Unconventional oil—which includes tar sands, heavy oil, bitumen, or shale oil—refers to any type of crude-like resource that does not flow easily and is hence difficult to produce. Remarkable quantities of heavy oil and tar sands are concentrated in Canada and Venezuela. The Oil and Gas Journal reclassified 174 billion barrels of Canadian oil sands to “established reserves” in 2002, catapulting the country to second behind Saudi Arabia in terms of total petroleum reserves. Venezuela’s “extra heavy oil” could follow a similar reclassification soon, potentially adding another 235 billion barrels to its reserves, and making it the world’s largest reserve holder. These two countries will likely play an important role in supplementing the eventual decline in conventional oil output. There are profound technical, economic, and environmental challenges to overcome, however, before these oil resources can play a more significant role in the global energy supply.
Canadian tar sands are currently produced by surface mining and in situ extraction, in roughly equal amounts. The former method, relying on massive earth-moving equipment and processing facilities, has limited future capacity since 80 percent of the oil sand resources lie deep underground and are not accessible to open pit mining. The latter method currently relies on energy-intensive steam injection and large volumes of natural gas. However, conventional natural gas production may have peaked in Canada, leaving policymakers scrambling to figure out how future needs will be met. Nuclear power plants could substitute for natural gas to produce the steam needed, but the oil sands still require natural gas during the refining process to upgrade the petroleum product to a marketable commodity. New technologies are under development to make the deeper-lying resources economically and physically accessible. The International Energy Agency expects that Canadian oil sands output will rise from 1 million barrels per day (mb/d) now to 5 mb/d in 2030.

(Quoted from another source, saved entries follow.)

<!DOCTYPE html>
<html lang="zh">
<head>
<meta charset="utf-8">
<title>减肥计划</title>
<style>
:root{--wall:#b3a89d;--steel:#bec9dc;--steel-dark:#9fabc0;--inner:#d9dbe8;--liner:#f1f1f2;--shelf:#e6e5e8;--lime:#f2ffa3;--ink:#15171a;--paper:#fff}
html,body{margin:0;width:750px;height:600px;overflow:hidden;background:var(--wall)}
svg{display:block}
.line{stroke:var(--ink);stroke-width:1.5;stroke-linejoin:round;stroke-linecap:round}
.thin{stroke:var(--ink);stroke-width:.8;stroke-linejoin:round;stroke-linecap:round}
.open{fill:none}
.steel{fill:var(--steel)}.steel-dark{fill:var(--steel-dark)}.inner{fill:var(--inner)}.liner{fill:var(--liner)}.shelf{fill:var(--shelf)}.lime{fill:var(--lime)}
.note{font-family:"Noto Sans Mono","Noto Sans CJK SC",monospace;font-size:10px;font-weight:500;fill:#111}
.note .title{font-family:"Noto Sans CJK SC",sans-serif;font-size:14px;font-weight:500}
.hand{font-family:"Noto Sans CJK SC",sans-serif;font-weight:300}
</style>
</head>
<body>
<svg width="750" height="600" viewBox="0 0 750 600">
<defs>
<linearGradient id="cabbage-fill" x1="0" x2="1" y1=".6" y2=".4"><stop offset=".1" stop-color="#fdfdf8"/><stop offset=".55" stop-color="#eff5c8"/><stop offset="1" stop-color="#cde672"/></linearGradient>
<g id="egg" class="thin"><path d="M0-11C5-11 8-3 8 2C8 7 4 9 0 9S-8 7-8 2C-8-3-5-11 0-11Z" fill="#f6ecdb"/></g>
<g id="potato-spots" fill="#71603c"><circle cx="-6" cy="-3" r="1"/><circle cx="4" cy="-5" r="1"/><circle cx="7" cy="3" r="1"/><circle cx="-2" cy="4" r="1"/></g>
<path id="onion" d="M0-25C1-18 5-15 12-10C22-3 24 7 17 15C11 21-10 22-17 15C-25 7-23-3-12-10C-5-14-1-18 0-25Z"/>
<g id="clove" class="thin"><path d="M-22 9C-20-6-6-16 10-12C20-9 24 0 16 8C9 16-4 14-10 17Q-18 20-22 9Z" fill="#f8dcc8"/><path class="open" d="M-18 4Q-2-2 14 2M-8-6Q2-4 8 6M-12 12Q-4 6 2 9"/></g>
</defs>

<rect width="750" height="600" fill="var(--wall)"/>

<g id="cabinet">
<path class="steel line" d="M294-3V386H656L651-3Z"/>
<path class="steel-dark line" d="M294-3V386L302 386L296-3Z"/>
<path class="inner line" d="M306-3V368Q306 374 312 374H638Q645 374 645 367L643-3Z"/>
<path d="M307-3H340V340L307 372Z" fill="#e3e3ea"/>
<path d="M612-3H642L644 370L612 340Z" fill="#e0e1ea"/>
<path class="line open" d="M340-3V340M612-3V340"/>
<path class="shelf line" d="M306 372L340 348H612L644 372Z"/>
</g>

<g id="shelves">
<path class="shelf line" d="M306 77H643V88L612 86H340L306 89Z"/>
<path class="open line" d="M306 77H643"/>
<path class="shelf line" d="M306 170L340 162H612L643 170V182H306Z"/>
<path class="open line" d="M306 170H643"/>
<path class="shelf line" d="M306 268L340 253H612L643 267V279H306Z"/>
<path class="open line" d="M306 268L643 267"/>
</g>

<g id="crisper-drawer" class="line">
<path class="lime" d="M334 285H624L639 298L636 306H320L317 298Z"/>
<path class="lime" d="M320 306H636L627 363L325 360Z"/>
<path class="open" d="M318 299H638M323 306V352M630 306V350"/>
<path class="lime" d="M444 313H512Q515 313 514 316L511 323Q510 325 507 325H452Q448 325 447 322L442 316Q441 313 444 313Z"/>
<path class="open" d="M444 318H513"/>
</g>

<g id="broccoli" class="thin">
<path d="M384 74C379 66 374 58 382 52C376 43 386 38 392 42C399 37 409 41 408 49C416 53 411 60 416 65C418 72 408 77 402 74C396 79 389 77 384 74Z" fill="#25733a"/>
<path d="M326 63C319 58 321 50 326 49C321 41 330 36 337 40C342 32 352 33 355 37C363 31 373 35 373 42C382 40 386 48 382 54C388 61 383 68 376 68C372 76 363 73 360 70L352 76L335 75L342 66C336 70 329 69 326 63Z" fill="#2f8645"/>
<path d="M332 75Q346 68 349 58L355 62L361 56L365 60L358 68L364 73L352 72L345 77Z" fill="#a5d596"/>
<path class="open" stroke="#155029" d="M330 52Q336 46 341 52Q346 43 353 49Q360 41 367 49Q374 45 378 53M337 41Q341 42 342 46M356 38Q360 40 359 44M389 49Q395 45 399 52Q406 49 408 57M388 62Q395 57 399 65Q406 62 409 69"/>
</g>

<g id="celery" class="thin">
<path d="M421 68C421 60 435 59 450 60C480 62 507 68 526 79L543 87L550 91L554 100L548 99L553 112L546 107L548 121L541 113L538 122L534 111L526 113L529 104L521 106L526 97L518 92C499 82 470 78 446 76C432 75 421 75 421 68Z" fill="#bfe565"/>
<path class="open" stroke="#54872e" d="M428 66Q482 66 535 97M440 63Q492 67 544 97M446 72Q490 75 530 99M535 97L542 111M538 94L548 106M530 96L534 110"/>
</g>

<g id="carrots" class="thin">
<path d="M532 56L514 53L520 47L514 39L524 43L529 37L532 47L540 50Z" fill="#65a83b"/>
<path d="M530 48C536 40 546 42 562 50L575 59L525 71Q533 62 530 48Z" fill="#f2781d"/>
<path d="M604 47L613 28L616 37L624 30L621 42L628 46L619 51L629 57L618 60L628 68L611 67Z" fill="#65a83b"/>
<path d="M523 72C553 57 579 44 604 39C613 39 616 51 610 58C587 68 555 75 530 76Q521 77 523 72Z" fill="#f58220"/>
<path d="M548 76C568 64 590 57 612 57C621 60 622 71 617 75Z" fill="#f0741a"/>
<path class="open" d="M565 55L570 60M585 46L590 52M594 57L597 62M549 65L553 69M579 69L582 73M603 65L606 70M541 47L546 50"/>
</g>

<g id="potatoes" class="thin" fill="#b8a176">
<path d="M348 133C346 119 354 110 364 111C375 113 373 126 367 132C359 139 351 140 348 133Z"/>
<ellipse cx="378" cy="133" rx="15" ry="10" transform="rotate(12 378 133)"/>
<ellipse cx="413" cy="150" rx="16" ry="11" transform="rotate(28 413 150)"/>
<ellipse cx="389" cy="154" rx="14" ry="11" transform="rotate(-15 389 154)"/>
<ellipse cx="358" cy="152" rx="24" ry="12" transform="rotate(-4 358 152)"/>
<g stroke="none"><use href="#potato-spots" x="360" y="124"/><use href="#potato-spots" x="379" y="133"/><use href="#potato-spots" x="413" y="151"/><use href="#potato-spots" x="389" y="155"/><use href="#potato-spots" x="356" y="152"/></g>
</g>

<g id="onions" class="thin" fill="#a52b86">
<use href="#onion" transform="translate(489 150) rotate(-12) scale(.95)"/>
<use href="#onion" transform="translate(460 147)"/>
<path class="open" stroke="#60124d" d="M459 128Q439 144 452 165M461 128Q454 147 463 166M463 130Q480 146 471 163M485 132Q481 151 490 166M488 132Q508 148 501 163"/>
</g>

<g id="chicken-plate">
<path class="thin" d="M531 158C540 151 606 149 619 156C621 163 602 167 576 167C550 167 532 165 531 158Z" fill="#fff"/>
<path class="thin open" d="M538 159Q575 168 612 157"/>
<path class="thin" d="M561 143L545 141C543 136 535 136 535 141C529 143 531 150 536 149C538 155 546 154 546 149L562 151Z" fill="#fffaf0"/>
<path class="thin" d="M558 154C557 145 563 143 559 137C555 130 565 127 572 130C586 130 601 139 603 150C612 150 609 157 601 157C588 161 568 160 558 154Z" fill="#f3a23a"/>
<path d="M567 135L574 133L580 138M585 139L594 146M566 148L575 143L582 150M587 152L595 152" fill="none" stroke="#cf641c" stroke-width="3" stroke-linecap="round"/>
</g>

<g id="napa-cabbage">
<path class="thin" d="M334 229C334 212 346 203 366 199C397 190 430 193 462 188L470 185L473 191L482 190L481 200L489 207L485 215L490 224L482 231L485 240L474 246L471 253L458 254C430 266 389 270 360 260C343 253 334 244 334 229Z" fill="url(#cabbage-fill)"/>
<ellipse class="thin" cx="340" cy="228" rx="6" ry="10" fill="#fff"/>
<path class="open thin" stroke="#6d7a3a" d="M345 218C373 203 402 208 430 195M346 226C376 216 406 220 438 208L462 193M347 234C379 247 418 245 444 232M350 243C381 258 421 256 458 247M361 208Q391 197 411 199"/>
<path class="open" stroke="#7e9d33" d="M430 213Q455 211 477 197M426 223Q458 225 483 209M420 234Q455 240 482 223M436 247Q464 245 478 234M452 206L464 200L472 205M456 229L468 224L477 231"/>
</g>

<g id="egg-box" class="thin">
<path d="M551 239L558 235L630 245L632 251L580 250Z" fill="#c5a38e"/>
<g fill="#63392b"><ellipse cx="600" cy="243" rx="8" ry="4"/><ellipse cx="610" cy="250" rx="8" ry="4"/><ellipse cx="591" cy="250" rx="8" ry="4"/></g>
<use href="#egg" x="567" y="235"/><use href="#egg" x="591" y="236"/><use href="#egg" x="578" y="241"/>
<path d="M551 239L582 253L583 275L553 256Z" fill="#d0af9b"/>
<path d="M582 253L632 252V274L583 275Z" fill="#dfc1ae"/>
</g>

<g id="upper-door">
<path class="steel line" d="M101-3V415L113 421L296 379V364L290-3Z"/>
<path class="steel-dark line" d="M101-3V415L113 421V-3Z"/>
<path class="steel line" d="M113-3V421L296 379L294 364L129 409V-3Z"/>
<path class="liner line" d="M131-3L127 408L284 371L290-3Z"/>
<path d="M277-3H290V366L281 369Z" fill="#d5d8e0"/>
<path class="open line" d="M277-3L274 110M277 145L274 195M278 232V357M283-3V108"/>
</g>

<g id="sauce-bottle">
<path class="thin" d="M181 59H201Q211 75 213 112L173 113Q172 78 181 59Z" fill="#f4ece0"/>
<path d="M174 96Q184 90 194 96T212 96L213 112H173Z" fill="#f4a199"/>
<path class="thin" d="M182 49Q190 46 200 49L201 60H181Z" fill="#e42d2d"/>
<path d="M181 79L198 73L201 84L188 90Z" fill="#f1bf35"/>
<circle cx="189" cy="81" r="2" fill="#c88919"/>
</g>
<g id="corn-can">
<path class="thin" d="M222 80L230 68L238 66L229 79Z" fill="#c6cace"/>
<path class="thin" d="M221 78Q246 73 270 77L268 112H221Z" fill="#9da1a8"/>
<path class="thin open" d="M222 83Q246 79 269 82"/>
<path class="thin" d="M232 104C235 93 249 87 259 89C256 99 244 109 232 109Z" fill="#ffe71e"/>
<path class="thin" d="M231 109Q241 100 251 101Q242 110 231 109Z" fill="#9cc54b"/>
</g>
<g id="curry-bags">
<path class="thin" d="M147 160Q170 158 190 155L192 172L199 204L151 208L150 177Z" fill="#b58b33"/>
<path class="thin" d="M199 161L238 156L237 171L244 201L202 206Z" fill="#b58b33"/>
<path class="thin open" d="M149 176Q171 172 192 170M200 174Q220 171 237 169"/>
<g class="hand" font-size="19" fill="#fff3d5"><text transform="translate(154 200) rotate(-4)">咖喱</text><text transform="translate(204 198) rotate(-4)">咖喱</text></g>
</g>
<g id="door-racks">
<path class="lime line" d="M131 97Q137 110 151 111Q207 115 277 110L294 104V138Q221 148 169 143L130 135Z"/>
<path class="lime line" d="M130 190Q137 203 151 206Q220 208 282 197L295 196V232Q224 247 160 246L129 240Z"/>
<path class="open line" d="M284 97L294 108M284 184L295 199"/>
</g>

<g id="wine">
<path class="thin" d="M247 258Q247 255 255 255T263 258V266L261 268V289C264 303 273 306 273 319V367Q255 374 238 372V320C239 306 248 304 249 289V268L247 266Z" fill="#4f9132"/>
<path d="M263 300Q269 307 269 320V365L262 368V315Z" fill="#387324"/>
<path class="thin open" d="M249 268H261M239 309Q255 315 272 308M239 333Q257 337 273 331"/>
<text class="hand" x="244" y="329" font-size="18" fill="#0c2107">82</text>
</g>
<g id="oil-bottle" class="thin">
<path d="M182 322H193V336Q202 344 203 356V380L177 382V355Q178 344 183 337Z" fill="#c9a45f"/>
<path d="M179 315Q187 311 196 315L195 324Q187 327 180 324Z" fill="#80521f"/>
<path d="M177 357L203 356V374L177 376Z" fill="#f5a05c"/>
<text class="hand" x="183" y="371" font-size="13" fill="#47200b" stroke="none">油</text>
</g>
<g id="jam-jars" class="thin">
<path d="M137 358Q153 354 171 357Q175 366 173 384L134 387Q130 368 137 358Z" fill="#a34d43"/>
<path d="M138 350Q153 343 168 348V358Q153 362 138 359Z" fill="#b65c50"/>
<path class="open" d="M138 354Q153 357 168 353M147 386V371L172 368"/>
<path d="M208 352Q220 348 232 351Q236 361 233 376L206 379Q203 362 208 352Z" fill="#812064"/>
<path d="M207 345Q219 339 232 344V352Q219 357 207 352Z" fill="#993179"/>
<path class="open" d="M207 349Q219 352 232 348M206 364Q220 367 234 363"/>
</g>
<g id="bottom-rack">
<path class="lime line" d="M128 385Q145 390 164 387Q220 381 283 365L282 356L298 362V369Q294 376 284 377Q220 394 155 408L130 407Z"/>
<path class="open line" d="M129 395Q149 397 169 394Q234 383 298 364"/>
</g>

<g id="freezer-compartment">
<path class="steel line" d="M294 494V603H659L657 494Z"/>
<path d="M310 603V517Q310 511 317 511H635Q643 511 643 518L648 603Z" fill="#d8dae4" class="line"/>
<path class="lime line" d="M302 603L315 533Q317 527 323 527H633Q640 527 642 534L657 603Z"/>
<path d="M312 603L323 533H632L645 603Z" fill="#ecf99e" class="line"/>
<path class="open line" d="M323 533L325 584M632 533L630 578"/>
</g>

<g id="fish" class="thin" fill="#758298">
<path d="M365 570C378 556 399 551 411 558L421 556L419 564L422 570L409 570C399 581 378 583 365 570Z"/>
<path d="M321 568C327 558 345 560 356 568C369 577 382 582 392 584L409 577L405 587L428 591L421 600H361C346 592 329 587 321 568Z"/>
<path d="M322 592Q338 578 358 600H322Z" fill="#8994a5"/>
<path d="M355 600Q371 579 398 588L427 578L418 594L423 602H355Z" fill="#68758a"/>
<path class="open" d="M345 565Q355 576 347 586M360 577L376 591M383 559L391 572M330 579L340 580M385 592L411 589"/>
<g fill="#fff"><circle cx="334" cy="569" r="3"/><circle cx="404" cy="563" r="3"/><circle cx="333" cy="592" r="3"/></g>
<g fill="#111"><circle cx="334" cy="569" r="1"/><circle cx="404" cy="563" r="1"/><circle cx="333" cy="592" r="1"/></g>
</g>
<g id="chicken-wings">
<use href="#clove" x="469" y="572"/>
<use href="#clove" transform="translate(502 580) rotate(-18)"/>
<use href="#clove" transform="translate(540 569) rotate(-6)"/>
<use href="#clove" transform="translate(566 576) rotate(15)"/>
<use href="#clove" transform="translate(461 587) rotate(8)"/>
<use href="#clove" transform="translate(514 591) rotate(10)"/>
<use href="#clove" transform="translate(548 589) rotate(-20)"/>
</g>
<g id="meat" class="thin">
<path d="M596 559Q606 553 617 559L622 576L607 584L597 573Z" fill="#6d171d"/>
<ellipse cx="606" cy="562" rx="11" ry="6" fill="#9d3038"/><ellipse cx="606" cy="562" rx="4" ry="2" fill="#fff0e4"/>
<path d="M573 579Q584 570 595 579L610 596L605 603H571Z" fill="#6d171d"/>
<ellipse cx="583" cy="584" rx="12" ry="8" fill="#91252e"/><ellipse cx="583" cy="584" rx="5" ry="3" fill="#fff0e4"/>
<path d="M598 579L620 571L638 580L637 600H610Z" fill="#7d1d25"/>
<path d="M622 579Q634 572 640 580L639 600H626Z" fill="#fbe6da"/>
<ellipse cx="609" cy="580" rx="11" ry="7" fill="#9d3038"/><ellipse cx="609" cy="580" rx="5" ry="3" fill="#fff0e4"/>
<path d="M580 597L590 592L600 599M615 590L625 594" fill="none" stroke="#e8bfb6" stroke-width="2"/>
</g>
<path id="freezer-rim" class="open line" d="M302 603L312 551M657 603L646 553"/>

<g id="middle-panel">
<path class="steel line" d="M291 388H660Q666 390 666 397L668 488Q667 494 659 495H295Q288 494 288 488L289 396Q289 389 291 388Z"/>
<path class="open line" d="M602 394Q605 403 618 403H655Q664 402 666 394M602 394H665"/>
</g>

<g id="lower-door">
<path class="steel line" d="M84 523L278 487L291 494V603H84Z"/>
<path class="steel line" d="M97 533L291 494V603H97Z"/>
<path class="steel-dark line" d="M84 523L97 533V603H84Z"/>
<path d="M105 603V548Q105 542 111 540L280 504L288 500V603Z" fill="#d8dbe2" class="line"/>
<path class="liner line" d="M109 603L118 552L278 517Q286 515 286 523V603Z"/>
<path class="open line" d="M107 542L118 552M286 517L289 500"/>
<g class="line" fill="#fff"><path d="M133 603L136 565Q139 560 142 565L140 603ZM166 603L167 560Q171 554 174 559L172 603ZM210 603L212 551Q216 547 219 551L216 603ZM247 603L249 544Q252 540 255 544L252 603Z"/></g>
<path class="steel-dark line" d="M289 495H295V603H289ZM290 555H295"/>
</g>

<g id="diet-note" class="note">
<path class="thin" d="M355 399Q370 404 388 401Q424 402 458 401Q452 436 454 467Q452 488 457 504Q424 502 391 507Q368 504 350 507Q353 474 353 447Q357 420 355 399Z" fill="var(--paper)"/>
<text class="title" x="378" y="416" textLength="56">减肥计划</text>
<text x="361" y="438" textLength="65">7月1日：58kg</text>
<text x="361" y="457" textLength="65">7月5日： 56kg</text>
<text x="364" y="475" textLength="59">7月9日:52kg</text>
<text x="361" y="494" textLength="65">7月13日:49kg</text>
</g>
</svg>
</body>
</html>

Venezuela has equally massive reserves of heavy oil in the Orinoco Belt. Approximately one-quarter of Venezuelan’s current crude output of 4 million barrels a day comes from heavy sources. This percentage is expected to rise as conventional resources decline and heavy oil recovery technologies improve. Currently, only a small percentage (5-10%) of original oil in place can be recovered economically. The World Energy Council believes Venezuelan heavy oil output will grow to 5.5 mb/d by 2030.
Greenhouse gas emissions associated with heavy oil production vary depending on location, oil quality (need for upgrading), and extraction method. Lifecycle emissions vary from roughly 15 percent above conventional oil use levels to over 50 percent or more. Carbon dioxide capture and sequestration could be applied to offset a portion of the extra greenhouse gas emissions from some heavy oil production, but it would add to costs. The local and regional environmental impacts of heavy oil and tar sands production can include: significant water consumption, massive earth moving and ecosystem disturbance, increased criteria and other air pollution, and release of heavy metals and toxic materials. New technologies have the potential to lower these environmental impacts, although they will likely remain substantially higher than conventional crude production.